by The Curious Scribbler
The first street art I ever saw was in Iowa City in 1975. On the blank end of a large flat faced-building I was confronted by a huge idealized version of the landscape through which we had travelled all day: endless plains of corn, ruler-straight roads, clapboard farmhouses and barns, and above it an enormous sky. And in that painted sky sickle-winged nighthawks circled like giant swifts. There was a joyous mimicry about this urban picture, for in real life, the evening sky was rent with the weird screams of real nighthawks hurtling overhead. In a bookshop in the same city I found a book of photographs by Diane Arbus and bought it on the spot. Everyone has heard of Diane Arbus since those days, but in both these discoveries Iowa City in the mid seventies delivered a first for me.
I was reminded of both themes when visiting Bedminster in south Bristol last week. Much about the street scenes would make a Diane Arbus composition: the distinctive style of its slightly scruffy inhabitants, the peeling stucco, the buddleia sprouting from gutters and chimney pots, the crushing dismalness of a high street devoted to a signage war between the most downmarket of shops.
And yet there were thrills and surprises at every turn, for the Upfest Street Art Festival had co-ordinated the embellishment of Bedminster through the efforts of mural artists from Bristol, Britain, and all over the world. Should the ambulanceman in the picture above spin upon his heel he would look up at a very different scene, of a glistening rain-drenched city street, dominated by an exotic blue-tinged oriental lady.You need to venture up side roads to find all the exhibits. Here is a house embellished by one of the founding artists of Upfest, whose moniker is My Dog Sighs. This peculiar stick man crops up several times on boards and buildings, and can also be purchased on art card at the Upfest Gallery, embellished with choice of apposite sayings I wish I’d said myself.
On the next side street was a red squirrel: sniffing at a hoard of paint spray can tops, the detritus of artworks such as this.
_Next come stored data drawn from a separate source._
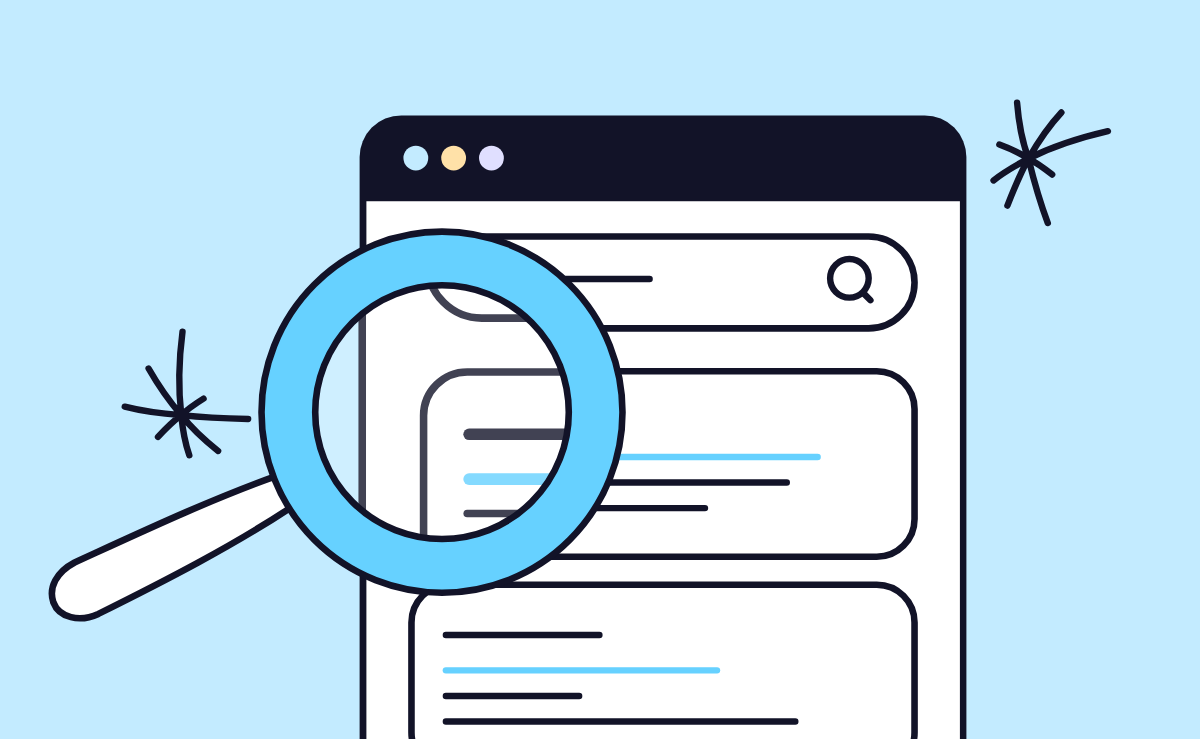
<!DOCTYPE html>
<html lang="en">
<head>
<meta charset="utf-8">
<title>Search results under a magnifying glass</title>
<style>
:root {
  --sky: #c3ebff;
  --ink: #121328;
  --blue: #66d1ff;
  --paper: #ffffff;
  --peach: #ffe1a8;
  --lilac: #e0dfff;
}
html, body { margin: 0; height: 100%; overflow: hidden; background: var(--sky); }
.illustration { display: block; width: 1200px; height: 739px; background: var(--sky); }
.outline { fill: var(--paper); stroke: var(--ink); stroke-width: 6.8; }
.line { fill: none; stroke: var(--ink); stroke-width: 6.6; stroke-linecap: round; stroke-linejoin: round; }
.link { stroke: var(--blue); }
.ink { fill: var(--ink); }
.sky { fill: var(--sky); }
.peach { fill: var(--peach); }
.lilac { fill: var(--lilac); }
.magnified .outline, .magnified .line { stroke-width: 7.8; }
.magnified .heading, .magnified .link { stroke-width: 12; }
.glare { fill: var(--paper); opacity: .2; }
.ring { fill: none; stroke: var(--blue); stroke-width: 55; }
.rim { fill: none; stroke: var(--ink); stroke-width: 6.8; }
</style>
</head>
<body>
<svg class="illustration" viewBox="0 0 1238 762" preserveAspectRatio="none" role="img" aria-label="Magnifying glass held over a browser window with a search bar and two result cards">
  <defs>
    <clipPath id="lens-area"><circle cx="456" cy="425" r="131"/></clipPath>
  </defs>

  <g id="browser-window">
    <path class="ink" d="M371 780V162A43 43 0 0 1 414 119H954A43 43 0 0 1 997 162V780Z"/>
    <rect x="378" y="207.500" width="612.300" height="580" fill="var(--paper)"/>
    <circle class="sky" cx="429" cy="163" r="12.800"/>
    <circle class="peach" cx="468" cy="163" r="12.800"/>
    <circle class="lilac" cx="507" cy="163" r="12.800"/>

    <g id="search-bar">
      <rect class="outline" x="424.500" y="243.800" width="519" height="94.800" rx="47.400"/>
      <path class="line" d="M480 287.700H670.200"/>
      <circle class="line" cx="876.300" cy="287" r="19.900"/>
      <path class="line" d="M891 302.500L898 309.500"/>
    </g>

    <g id="first-result">
      <rect class="outline" x="424.500" y="382.800" width="519" height="191.300" rx="39"/>
      <path class="line link" d="M460 471.200H843.500"/>
      <path class="line" d="M460 497.500H811.700M460 523.900H727.300"/>
    </g>

    <g id="second-result">
      <rect class="outline" x="424.500" y="602.900" width="519" height="191.300" rx="39"/>
      <path class="line" d="M460 654.800H618.400M460 717.600H597.500M460 744H820.500"/>
      <path class="line link" d="M460 691.200H739.700"/>
    </g>
  </g>

  <g id="magnifying-glass">
    <path class="outline" d="M284 491.200C215 516 147 548 77 580C58 590 50 606 55 621C61 637 82 642 101.500 633C170 599 240 563 299 524L330 480Z"/>
    <g class="magnified" clip-path="url(#lens-area)">
      <rect class="sky" x="320" y="290" width="275" height="270"/>
      <rect class="outline" x="373.700" y="200" width="500" height="500"/>
      <rect class="outline" x="441" y="200" width="400" height="128" rx="56"/>
      <rect class="outline" x="437" y="383.500" width="400" height="260" rx="45"/>
      <path class="line heading" d="M484 447.800H640"/>
      <path class="line link" d="M484 494H640"/>
      <path class="line" d="M482 529.500H640"/>
      <circle class="glare" cx="456" cy="425" r="132"/>
    </g>
    <circle class="ring" cx="456" cy="425" r="158.500"/>
    <circle class="rim" cx="456" cy="425" r="130.800"/>
    <circle class="rim" cx="456" cy="425" r="186.200"/>
  </g>

  <g id="sparks">
    <path class="line" d="M1049.300 106C1051 128 1055 147 1061 163.500C1066 184 1073 209 1081 230M1095 116C1081 131 1070 148 1061 163.500C1053 178 1046 195 1039.300 212M1143 135.300C1114 142 1084 152 1061 163.500C1047 171 1035 178 1025 186M1031 149C1042 153 1052 158 1061 163.500C1070 168 1078 174 1085.500 180"/>
    <path class="line" d="M188.300 342C184.500 371 184 402 187 428C188.500 444 191 457 195.300 469.500M153.300 380C163 397 174 413 187 428C198 442 211 454 225 465M128.700 419.300C147 424 166 426.500 187 428C210 430.500 233 431.500 256 432M210 411C202 416 194 421.500 187 428C178 435 170 443 163 450.500"/>
  </g>
</svg>
</body>
</html>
The composition is interrupted by the door and window of this small shop, and oddly decorated by the opportunistic buddleia sprouting out of the sill.
The Steam Crane, a pub by the roundabout, provided many more obstacles to a smooth canvas, for it is an Edwardian frontage of dressed stone, timberwork-and-brick, dormer windows and chimneys. Hard to believe that such a dominating form could be camouflaged by a maritime harbour scene of 200 years ago, yet you have to stop and study to comprehend the picture. Harder still to imagine the labour of correctly superimposing the picture on this complex shape, working close up, over a weekend, from a scaffold or cherry picker.
There are also bill boards and shop windows mingling with the with regular advertisements on the street. The minions poster has perhaps attracted new and opinionated graffiti, but then what do I know of the opinions of the artist ‘Angus’? Next up was the psychedelic mackaw taking flight on the flank of The Masonic public house. It’s anyone’s guess whether the tattoo parlour with the Star Wars title is part of the exhibit – this kind of artwork abounds in Bristol.
There was a cluster of creativity in the vicinity of the Tobacco Factory further up the hill, and here came together a most Arbus-esque scene, a commentary on health, both of the individual and of the planet. Are we marching towards our doom?
The image of the tree, last oxygenator of the planet, was crafted with glued-on moss for the foliage, while above, an oily hand by a different artist dripped realistically to the ground. Nearby was a representation of our earth exploding from within, painted by the invisible hand ‘Manu Invisible’ from Italy, and further down the road on an up and over garage door three harbingers of death wait on a park bench under the stars of the European Union. A politically aware lot, around here..
The mood though varies, with a more positive note struck by the the jigsaw piece of an eye, the urban fox and the head of a tiger. Businesses offering a wall to paint often get a complementary theme; the independent bakery decorated with ‘The best thing since sliced bread’ and the butcher with an exhortation ( by Shaun the Sheep, another Bristol alumnus) to eat more beef!
As a final excursion we went off North Street to The Climbing Centre on Winterstoke Road. Two images adorn its side wall, but perhaps the most memorable is the girl in climbing gear( with her teddy bear), who dangles from the tower, cutting away with a box cutter the fixing wires for the commercial Vauxhall poster below.
We’ve got plenty of dilapidated buildings and ugly walls in Aberystwyth too, but apart from the long lived and now rather shabby mural on the end of of Y Lolfa’s building in Talybont, they have been put to precious little use. In Bedminster the murals are only guaranteed a life of one or perhaps two years, for the next Upfest will re-paint these walls to make way for new works.
For a glimse of some of the previous images from Upfest 2013 visit http://www.seatbeltguitar.com/30-jaw-dropping-pieces-of-bristol-street-art